“The partner agencies agreed to adjust the schedule after hearing the Russian Federal Space Agency’s (Roscosmos) preliminary findings on the recent loss of the Progress 59 cargo craft. The exact dates have not yet been established, but will be announced in the coming weeks. Roscosmos expects to provide an update about the Progress 59 investigation on Friday, May 22,” NASA said in an update.

Now, NASA’s latest update has NASA’s Terry Virts, ESA (European Space Agency) astronaut Samantha Cristoforetti and Russian cosmonaut Anton Shkaplerov returning in “early June,” though no exact date has been established. NASA says rescheduling came after NASA and their international partners learned of the latest findings Russian Federal Space Agency on the loss of the Progress 59 cargo craft.

Despite the loss of fuel and supplies in the Progress 59 failure, fear not for those aboard the ISS – the next Russian cargo craft, Progress 60, will stock them with enough supplies to last them through the fall of this year.
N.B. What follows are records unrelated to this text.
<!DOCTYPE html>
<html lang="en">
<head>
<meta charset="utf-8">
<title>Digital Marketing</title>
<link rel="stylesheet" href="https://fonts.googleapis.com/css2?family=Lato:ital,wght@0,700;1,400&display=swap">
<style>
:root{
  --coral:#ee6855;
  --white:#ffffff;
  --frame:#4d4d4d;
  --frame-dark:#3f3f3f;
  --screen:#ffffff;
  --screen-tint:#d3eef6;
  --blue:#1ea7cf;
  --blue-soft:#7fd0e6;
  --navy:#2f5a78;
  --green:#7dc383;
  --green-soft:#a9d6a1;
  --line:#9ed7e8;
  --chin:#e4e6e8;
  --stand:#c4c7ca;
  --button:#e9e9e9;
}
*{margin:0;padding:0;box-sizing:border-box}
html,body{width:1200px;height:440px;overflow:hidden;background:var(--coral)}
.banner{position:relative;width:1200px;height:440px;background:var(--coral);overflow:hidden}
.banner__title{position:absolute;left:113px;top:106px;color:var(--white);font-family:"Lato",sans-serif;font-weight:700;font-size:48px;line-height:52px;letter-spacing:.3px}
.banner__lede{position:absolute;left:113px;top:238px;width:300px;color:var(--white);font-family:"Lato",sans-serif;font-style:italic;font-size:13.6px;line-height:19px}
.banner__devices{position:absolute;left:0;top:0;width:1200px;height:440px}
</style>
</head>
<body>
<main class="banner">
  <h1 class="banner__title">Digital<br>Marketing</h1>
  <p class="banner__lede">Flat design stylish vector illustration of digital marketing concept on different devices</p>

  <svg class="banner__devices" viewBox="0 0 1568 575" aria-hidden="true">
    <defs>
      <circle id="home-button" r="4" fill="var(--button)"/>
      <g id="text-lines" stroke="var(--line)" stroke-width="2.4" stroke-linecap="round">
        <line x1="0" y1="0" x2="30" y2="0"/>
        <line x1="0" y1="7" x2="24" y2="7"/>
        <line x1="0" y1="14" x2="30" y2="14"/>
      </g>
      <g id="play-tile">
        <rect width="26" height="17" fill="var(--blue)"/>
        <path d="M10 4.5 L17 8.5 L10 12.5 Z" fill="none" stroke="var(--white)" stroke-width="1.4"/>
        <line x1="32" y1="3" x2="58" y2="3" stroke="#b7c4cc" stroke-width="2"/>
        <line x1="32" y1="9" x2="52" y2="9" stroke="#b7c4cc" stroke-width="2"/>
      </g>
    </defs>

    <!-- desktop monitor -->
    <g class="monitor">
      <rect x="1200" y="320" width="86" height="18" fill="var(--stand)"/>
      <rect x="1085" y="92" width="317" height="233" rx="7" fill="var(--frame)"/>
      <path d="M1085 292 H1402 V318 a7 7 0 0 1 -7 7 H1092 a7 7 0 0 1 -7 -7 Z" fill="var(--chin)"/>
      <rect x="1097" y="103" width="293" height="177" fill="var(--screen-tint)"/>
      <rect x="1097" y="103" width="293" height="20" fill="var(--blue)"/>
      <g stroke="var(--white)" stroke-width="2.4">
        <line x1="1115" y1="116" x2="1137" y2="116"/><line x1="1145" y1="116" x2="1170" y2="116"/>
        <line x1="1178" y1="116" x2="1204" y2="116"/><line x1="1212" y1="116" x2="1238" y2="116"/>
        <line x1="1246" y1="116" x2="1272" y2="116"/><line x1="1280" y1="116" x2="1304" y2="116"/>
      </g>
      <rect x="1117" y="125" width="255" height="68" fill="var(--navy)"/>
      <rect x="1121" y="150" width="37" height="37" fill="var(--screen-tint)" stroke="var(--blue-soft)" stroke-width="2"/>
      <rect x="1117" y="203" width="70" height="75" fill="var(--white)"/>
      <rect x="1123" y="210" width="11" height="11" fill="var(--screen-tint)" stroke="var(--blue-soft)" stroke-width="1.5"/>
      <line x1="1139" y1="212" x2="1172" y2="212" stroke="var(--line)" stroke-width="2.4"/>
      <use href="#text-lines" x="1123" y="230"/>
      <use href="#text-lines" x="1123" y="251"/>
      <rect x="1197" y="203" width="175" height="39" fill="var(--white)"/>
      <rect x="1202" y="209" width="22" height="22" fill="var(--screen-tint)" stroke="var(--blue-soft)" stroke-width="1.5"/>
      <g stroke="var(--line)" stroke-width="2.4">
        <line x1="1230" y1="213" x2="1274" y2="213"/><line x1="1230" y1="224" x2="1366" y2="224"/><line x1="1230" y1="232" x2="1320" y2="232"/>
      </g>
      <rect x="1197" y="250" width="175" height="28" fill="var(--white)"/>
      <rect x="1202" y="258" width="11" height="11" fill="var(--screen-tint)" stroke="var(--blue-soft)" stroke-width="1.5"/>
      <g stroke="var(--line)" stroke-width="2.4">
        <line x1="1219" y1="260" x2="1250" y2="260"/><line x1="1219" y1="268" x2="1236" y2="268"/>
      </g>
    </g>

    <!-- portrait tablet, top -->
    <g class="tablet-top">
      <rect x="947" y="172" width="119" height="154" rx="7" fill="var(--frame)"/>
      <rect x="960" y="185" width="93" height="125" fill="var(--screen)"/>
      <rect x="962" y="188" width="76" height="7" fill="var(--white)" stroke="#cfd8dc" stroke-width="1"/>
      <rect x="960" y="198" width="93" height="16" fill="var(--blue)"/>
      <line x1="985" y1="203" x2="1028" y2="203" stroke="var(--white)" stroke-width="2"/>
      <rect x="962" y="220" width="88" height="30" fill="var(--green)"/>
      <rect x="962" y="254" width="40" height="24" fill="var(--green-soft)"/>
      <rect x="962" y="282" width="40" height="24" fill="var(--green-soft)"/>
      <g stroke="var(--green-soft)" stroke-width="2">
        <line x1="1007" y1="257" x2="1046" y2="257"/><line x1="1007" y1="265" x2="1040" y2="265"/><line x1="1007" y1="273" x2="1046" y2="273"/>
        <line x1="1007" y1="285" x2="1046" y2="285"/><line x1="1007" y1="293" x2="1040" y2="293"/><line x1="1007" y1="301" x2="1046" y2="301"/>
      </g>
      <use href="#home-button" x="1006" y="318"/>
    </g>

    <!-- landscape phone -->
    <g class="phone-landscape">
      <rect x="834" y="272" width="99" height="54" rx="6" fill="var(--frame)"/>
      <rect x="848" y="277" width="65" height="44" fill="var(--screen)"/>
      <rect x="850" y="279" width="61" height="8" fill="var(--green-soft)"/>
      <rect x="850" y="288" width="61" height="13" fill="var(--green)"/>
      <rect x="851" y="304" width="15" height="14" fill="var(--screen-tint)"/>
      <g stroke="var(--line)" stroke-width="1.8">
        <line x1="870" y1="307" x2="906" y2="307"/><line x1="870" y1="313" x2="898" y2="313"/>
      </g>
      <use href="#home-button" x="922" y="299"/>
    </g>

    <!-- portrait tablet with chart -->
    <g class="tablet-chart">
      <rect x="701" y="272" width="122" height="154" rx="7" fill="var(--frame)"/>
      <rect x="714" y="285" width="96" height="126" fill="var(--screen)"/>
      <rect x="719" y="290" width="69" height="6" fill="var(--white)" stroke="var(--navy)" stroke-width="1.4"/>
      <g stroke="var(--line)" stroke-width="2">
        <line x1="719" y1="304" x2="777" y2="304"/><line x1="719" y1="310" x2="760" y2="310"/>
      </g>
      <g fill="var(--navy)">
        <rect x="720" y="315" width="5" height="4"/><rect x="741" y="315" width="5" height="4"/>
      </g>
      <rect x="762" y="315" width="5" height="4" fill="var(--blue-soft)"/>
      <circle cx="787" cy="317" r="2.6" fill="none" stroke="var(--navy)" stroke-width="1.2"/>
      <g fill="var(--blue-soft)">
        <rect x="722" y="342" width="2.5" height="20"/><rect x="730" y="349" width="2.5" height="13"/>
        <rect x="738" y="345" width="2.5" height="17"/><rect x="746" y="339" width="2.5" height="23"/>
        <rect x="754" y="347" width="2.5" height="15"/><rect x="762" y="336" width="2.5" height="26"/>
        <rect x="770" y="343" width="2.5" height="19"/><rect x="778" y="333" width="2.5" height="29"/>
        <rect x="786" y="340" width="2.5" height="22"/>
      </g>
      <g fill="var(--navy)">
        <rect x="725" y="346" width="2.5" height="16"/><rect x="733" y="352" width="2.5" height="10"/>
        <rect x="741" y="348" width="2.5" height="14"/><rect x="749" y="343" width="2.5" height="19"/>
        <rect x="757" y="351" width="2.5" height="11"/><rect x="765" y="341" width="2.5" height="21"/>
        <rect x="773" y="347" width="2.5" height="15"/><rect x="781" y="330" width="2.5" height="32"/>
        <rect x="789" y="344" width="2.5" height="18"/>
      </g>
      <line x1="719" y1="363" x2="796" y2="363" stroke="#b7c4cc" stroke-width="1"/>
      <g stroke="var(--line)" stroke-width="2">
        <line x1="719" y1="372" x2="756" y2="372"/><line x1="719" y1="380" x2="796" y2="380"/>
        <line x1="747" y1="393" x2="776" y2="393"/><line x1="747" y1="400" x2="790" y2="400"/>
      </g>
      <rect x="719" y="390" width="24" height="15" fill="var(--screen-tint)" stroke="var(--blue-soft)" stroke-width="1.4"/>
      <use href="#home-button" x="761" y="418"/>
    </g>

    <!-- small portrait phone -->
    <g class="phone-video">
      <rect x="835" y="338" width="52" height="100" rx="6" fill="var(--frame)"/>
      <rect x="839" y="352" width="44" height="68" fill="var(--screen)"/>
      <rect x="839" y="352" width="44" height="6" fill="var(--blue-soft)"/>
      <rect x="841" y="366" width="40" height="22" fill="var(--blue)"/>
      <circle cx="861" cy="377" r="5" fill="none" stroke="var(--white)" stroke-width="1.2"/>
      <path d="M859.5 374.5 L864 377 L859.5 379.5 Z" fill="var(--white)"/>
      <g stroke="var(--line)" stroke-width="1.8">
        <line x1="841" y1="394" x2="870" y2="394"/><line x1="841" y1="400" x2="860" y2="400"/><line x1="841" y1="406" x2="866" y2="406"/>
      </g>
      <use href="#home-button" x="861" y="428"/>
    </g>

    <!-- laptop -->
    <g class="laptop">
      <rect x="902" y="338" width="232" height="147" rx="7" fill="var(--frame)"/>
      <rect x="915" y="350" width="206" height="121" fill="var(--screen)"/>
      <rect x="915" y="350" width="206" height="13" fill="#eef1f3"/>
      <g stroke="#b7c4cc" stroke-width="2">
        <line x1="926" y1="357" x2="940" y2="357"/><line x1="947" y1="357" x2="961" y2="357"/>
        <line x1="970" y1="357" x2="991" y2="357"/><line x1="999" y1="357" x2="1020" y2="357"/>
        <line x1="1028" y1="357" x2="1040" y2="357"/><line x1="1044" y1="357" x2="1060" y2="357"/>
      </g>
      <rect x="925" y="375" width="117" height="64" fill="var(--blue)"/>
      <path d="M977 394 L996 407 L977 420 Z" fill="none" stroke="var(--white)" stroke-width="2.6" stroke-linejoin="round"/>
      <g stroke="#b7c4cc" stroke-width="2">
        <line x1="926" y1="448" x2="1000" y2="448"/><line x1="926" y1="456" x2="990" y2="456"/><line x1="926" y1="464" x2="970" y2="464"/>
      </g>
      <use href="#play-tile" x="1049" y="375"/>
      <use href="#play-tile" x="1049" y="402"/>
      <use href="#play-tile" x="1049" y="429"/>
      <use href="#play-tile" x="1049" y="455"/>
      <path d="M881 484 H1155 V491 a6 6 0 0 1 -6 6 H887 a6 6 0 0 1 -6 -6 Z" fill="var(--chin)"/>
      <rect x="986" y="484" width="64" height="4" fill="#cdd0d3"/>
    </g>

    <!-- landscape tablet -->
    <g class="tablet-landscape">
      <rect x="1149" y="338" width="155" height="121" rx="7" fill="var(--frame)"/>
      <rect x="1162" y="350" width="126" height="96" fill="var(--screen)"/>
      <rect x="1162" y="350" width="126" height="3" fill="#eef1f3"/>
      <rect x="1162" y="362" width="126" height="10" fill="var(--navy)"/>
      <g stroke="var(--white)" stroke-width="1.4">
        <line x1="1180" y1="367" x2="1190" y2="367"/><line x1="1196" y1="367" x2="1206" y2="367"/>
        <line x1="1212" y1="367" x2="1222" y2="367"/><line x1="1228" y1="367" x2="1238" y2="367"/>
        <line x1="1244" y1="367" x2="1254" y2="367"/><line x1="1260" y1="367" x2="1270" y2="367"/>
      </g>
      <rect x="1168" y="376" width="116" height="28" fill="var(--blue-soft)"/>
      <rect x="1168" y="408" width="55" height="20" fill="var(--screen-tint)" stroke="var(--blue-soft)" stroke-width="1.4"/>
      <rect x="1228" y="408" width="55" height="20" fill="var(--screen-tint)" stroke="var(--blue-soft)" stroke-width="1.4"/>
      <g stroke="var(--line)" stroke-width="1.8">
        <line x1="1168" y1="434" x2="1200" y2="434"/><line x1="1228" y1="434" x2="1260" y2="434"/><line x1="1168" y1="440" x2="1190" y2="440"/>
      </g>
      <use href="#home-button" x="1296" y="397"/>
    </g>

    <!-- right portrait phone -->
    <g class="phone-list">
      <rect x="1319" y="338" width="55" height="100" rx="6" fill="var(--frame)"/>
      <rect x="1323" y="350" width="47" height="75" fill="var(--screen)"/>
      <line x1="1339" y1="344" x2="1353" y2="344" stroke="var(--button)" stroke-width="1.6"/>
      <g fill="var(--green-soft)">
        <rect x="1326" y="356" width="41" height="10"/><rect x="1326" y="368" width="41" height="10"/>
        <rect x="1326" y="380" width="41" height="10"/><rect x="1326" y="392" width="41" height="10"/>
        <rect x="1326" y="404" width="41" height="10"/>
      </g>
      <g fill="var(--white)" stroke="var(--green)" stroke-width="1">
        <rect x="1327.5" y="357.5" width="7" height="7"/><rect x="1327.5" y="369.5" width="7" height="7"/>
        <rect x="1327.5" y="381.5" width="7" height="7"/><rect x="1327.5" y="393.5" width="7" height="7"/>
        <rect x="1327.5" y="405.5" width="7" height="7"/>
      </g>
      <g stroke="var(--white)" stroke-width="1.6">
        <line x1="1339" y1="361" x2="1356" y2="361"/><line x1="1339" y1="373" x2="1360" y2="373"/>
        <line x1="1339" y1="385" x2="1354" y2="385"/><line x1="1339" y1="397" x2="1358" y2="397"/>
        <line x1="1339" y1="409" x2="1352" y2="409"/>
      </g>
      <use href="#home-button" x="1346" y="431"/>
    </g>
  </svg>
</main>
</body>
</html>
That’s if it actually makes it to the ISS, of course.

The return delays have less to do with the remaining astronauts and more to do with the next mission: Dubbed Expedition 44, the mission to the ISS was initially planned to launch from Baikonur Cosmodrome in Kazakhstan on May 26. Because Expedition 44 will be propelled by Soyuz rockets similar to those that allegedly failed on Progress 59, it’s understandable that NASA would want a full report of the findings.

Also in question is the launch of the next cargo craft by SpaceX, the private company that holds a $1.6 billion NASA contract to fly at least 12 cargo missions to the ISS. As of now, the members of Expedition 43 are operating with a business as usual attitude, preparing for the departure of the SpaceX Dragon capsule, originally planned for May 21. Now it looks like the mission will launch no earlier than June 19.

For their part, the astronauts on board the ISS seem none too upset about the delay: